    distributing an MDE, also the uncompiled frontend dev mdb) to a location of
    their choosing for backup purposes.

    ;-)

    SusanV

    "Sarah Schreffler" <sarah.schreffler@gmail.com> wrote in message
    news:1149869087.174879.300610@f6g2000cwb.googlegroups.com...
    > Howard wrote:
    >> Our database is split front-end/back-end. We're migrating to Windows XP
    >> from
    >> Windows 2000, although we're keeping Access 2000. The IT installer says
    >> we
    >> can have the front-end on the U: drive, which is our personal drive on
    >> the
    >> network, rather than the C: drive. I thought the idea of splitting the
    >> database was that only the data on the back-end would run over the
    >> network
    >> (T: drive, our share drive). Shouldn't the front-end be on the users C:
    >> drive?
    >>
    >> Prior to splitting the database, we had lock-up problems, etc. I don't
    >> want
    >> those problems again.
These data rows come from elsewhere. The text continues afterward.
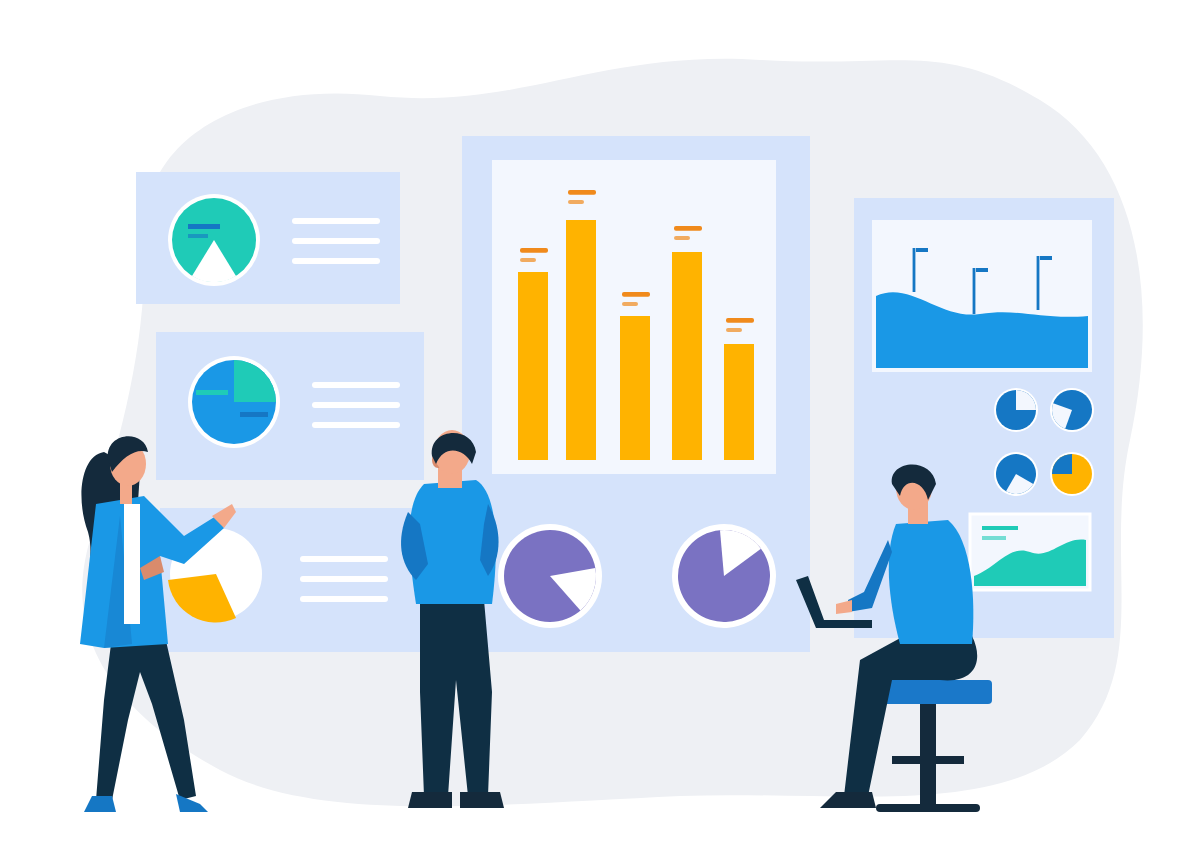
<!DOCTYPE html>
<html lang="en">
<head>
<meta charset="utf-8">
<title>Team Analytics Review</title>
<link rel="stylesheet" href="https://fonts.googleapis.com/css2?family=Inter:wght@400;600&display=swap">
<style>
:root{
  --bg:#ffffff;
  --blob:#eef0f4;
  --panel:#d5e3fb;
  --panel-edge:#c3d6f7;
  --card:#f3f7fe;
  --bar:#ffb300;
  --label:#f08a1c;
  --teal:#1fcbb7;
  --blue:#1a98e6;
  --blue-dark:#1577c4;
  --purple:#7a72c2;
  --navy:#0f2f44;
  --skin:#f3a98a;
  --skin-dark:#d98b6c;
  --hair:#142a3c;
  --line:#ffffff;
  --stool:#1a78c9;
}
html,body{margin:0;padding:0;width:1200px;height:858px;overflow:hidden;background:var(--bg);font-family:"Inter",sans-serif}
.scene{display:block;width:1200px;height:858px}
.blob{fill:var(--blob)}
.panel{fill:var(--panel)}
.card{fill:var(--card)}
.bar{fill:var(--bar)}
.tag{fill:var(--label)}
.text-line{fill:var(--line)}
.pie-white{fill:#ffffff}
.skin{fill:var(--skin)}
.skin-shade{fill:var(--skin-dark)}
.hair{fill:var(--hair)}
.jacket{fill:var(--blue)}
.jacket-shade{fill:var(--blue-dark)}
.trousers{fill:var(--navy)}
</style>
</head>
<body>
<svg class="scene" viewBox="0 0 600 429" role="img" aria-label="Three colleagues review charts and dashboards">
  <defs>
    <g id="text-lines">
      <rect class="text-line" x="0" y="0" width="44" height="3" rx="1.5"/>
      <rect class="text-line" x="0" y="10" width="44" height="3" rx="1.5"/>
      <rect class="text-line" x="0" y="20" width="44" height="3" rx="1.5"/>
    </g>
    <g id="bar-tag">
      <rect class="tag" x="0" y="0" width="14" height="2.4" rx="1"/>
      <rect class="tag" x="0" y="5" width="8" height="2" rx="1" opacity=".7"/>
    </g>
    <g id="purple-pie">
      <circle r="26" fill="#fff"/>
      <circle r="23" fill="var(--purple)"/>
      <path d="M0 0 L23 0 A23 23 0 0 1 12 19.6 Z" fill="#fff"/>
    </g>
    <g id="mini-pie-blue">
      <circle r="11" fill="#fff"/>
      <circle r="10" fill="var(--blue-dark)"/>
      <path d="M0 0 L0 -10 A10 10 0 0 1 10 0 Z" fill="var(--card)"/>
    </g>
  </defs>

  <path class="blob" d="M72 120 C70 70 120 40 190 48 C260 55 300 25 380 30 C450 34 470 20 520 50 C570 80 580 150 565 220 C552 280 575 330 540 370 C500 410 420 395 340 398 C250 402 160 412 110 385 C60 358 30 320 45 270 C58 225 74 175 72 120 Z"/>

  <g class="panel-top-left">
    <rect class="panel" x="68" y="86" width="132" height="66"/>
    <circle cx="107" cy="120" r="23" fill="#fff"/>
    <circle cx="107" cy="120" r="21" fill="var(--teal)"/>
    <path d="M107 120 L96 138 A21 21 0 0 0 118 138 Z" fill="#fff"/>
    <rect x="94" y="112" width="16" height="2.5" fill="var(--blue-dark)"/>
    <rect x="94" y="117" width="10" height="2" fill="var(--blue-dark)" opacity=".6"/>
    <use href="#text-lines" x="146" y="109"/>
  </g>

  <g class="panel-middle-left">
    <rect class="panel" x="78" y="166" width="134" height="74"/>
    <circle cx="117" cy="201" r="23" fill="#fff"/>
    <circle cx="117" cy="201" r="21" fill="var(--blue)"/>
    <path d="M117 201 L117 180 A21 21 0 0 1 138 201 Z" fill="var(--teal)"/>
    <rect x="98" y="195" width="16" height="2.5" fill="var(--teal)"/>
    <rect x="120" y="206" width="14" height="2.5" fill="var(--blue-dark)"/>
    <use href="#text-lines" x="156" y="191"/>
  </g>

  <g class="panel-bottom-left">
    <rect class="panel" x="80" y="254" width="130" height="72"/>
    <circle cx="108" cy="287" r="23" fill="#fff"/>
    <path d="M108 287 L84 290 A24 24 0 0 0 118 309 Z" fill="var(--bar)"/>
    <use href="#text-lines" x="150" y="278"/>
  </g>

  <g class="panel-center">
    <rect class="panel" x="231" y="68" width="174" height="258"/>
    <rect class="card" x="246" y="80" width="142" height="157"/>
    <rect class="bar" x="259" y="136" width="15" height="94"/>
    <rect class="bar" x="283" y="110" width="15" height="120"/>
    <rect class="bar" x="310" y="158" width="15" height="72"/>
    <rect class="bar" x="336" y="126" width="15" height="104"/>
    <rect class="bar" x="362" y="172" width="15" height="58"/>
    <use href="#bar-tag" x="260" y="124"/>
    <use href="#bar-tag" x="284" y="95"/>
    <use href="#bar-tag" x="311" y="146"/>
    <use href="#bar-tag" x="337" y="113"/>
    <use href="#bar-tag" x="363" y="159"/>
    <use href="#purple-pie" transform="translate(275 288) rotate(-10)"/>
    <use href="#purple-pie" transform="translate(362 288) rotate(-95)"/>
  </g>

  <g class="panel-right">
    <rect class="panel" x="427" y="99" width="130" height="220"/>
    <rect class="card" x="436" y="110" width="110" height="76"/>
    <path d="M438 148 C455 140 470 160 490 157 C510 154 520 160 544 158 L544 184 L438 184 Z" fill="var(--blue)"/>
    <g stroke="var(--blue-dark)" stroke-width="1.4">
      <line x1="457" y1="124" x2="457" y2="146"/>
      <line x1="487" y1="134" x2="487" y2="157"/>
      <line x1="519" y1="128" x2="519" y2="155"/>
    </g>
    <g fill="var(--blue-dark)">
      <rect x="458" y="124" width="6" height="2"/>
      <rect x="488" y="134" width="6" height="2"/>
      <rect x="520" y="128" width="6" height="2"/>
    </g>
    <use href="#mini-pie-blue" x="508" y="205"/>
    <use href="#mini-pie-blue" transform="translate(536 205) rotate(200)"/>
    <use href="#mini-pie-blue" transform="translate(508 237) rotate(120)"/>
    <g transform="translate(536 237)">
      <circle r="11" fill="#fff"/>
      <circle r="10" fill="var(--bar)"/>
      <path d="M0 0 L0 -10 A10 10 0 0 0 -10 0 Z" fill="var(--blue-dark)"/>
    </g>
    <rect class="card" x="485" y="257" width="60" height="38" stroke="#fff" stroke-width="1.5"/>
    <path d="M487 288 C498 284 505 272 515 276 C525 280 532 268 543 270 L543 293 L487 293 Z" fill="var(--teal)"/>
    <rect x="491" y="263" width="18" height="2" fill="var(--teal)"/>
    <rect x="491" y="268" width="12" height="2" fill="var(--teal)" opacity=".6"/>
  </g>

  <g class="presenter-woman">
    <path class="hair" d="M52 226 C40 228 38 250 44 266 C48 280 40 292 50 300 L66 296 L70 236 Z"/>
    <path class="trousers" d="M56 318 L82 316 L92 360 L98 398 L90 400 L76 352 L70 336 L64 360 L56 400 L48 400 L52 350 Z"/>
    <path d="M88 397 L100 402 L104 406 L90 406 Z" fill="var(--blue-dark)"/>
    <path d="M46 398 L56 398 L58 406 L42 406 Z" fill="var(--blue-dark)"/>
    <path class="jacket" d="M48 252 L72 248 L92 268 L108 258 L112 264 L92 282 L80 278 L84 322 L52 324 L40 322 Z"/>
    <path class="jacket-shade" d="M60 258 L66 322 L52 324 Z" opacity=".5"/>
    <rect x="62" y="252" width="8" height="60" fill="#fff"/>
    <path class="skin" d="M106 258 L116 252 L118 256 L112 264 Z"/>
    <path class="skin" d="M60 238 L66 238 L66 252 L60 252 Z"/>
    <ellipse class="skin" cx="64" cy="232" rx="9" ry="11"/>
    <path class="hair" d="M54 230 C52 216 72 214 74 226 C68 224 62 228 56 236 Z"/>
    <path class="skin-shade" d="M70 284 L80 278 L82 286 L72 290 Z"/>
  </g>

  <g class="standing-man">
    <path class="trousers" d="M210 300 L242 300 L246 346 L244 398 L234 398 L228 340 L224 398 L212 398 L210 346 Z"/>
    <path fill="var(--hair)" d="M206 396 L226 396 L226 404 L204 404 Z M230 396 L250 396 L252 404 L230 404 Z"/>
    <path class="jacket" d="M212 242 L238 240 C248 246 250 270 246 302 L208 302 C204 276 202 252 212 242 Z"/>
    <path class="jacket-shade" d="M204 256 C198 270 200 282 208 290 L214 282 L210 262 Z"/>
    <path class="jacket-shade" d="M244 252 C252 266 250 280 244 288 L240 280 L242 262 Z"/>
    <path class="skin" d="M219 232 L231 232 L231 244 L219 244 Z"/>
    <ellipse class="skin-shade" cx="219" cy="230" rx="3" ry="4"/>
    <ellipse class="skin" cx="226" cy="226" rx="9" ry="11"/>
    <path class="hair" d="M216 228 C214 214 236 212 238 226 L236 232 C232 224 222 222 218 232 Z"/>
  </g>

  <g class="seated-analyst">
    <rect x="432" y="340" width="64" height="12" rx="2" fill="var(--stool)"/>
    <g fill="var(--hair)">
      <rect x="460" y="352" width="8" height="50"/>
      <rect x="446" y="378" width="36" height="4"/>
      <rect x="438" y="402" width="52" height="4" rx="2"/>
    </g>
    <path class="trousers" d="M452 318 L486 318 C492 330 488 342 470 340 L446 340 L434 398 L422 398 L430 330 Z"/>
    <path fill="var(--hair)" d="M418 396 L436 396 L438 404 L410 404 Z"/>
    <path class="jacket" d="M448 262 L474 260 C486 270 488 300 486 322 L450 322 C444 300 442 276 448 262 Z"/>
    <path class="jacket-shade" d="M446 276 L436 304 L424 306 L424 300 L432 296 L444 270 Z"/>
    <path class="skin" d="M418 302 L426 300 L426 306 L418 307 Z"/>
    <path d="M398 290 L404 288 L412 310 L436 310 L436 314 L408 314 Z" fill="var(--navy)"/>
    <path class="skin" d="M454 250 L464 250 L464 262 L454 262 Z"/>
    <ellipse class="skin" cx="457" cy="244" rx="9" ry="11"/>
    <path class="hair" d="M446 242 C444 230 466 228 468 242 L464 250 C462 240 452 238 450 248 Z"/>
  </g>
</svg>
</body>
</html>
    >
    > Sarah:
    > Talk to your IT department about why they want it on the U: drive -- it
    > is likely it has to do with being able to backup the database. They
    > can not be sure that the C: drive is backed up, but the U: drive they
    > can.
    >
     
  8. Dirk Goldgar

    Dirk Goldgar
    Expand Collapse
    Guest

    "Sarah Schreffler" <sarah.schreffler@gmail.com> wrote in message
    news:1149869087.174879.300610@f6g2000cwb.googlegroups.com
    >
    > Talk to your IT department about why they want it on the U: drive --
    > it is likely it has to do with being able to backup the database.
    > They can not be sure that the C: drive is backed up, but the U: drive
    > they can.


    Good point, but in most split applications the front-end contains
    nothing that really needs to be preserved, so long as the master copy
    can readily be retrieved and reinstalled. It's different if
    user-specific data, or user-designed, personal queries, are stored in
    the front-end.


    --
    Dirk Goldgar, MS Access MVP
    www.datagnostics.com

    (please reply to the newsgroup)
     

Share This Page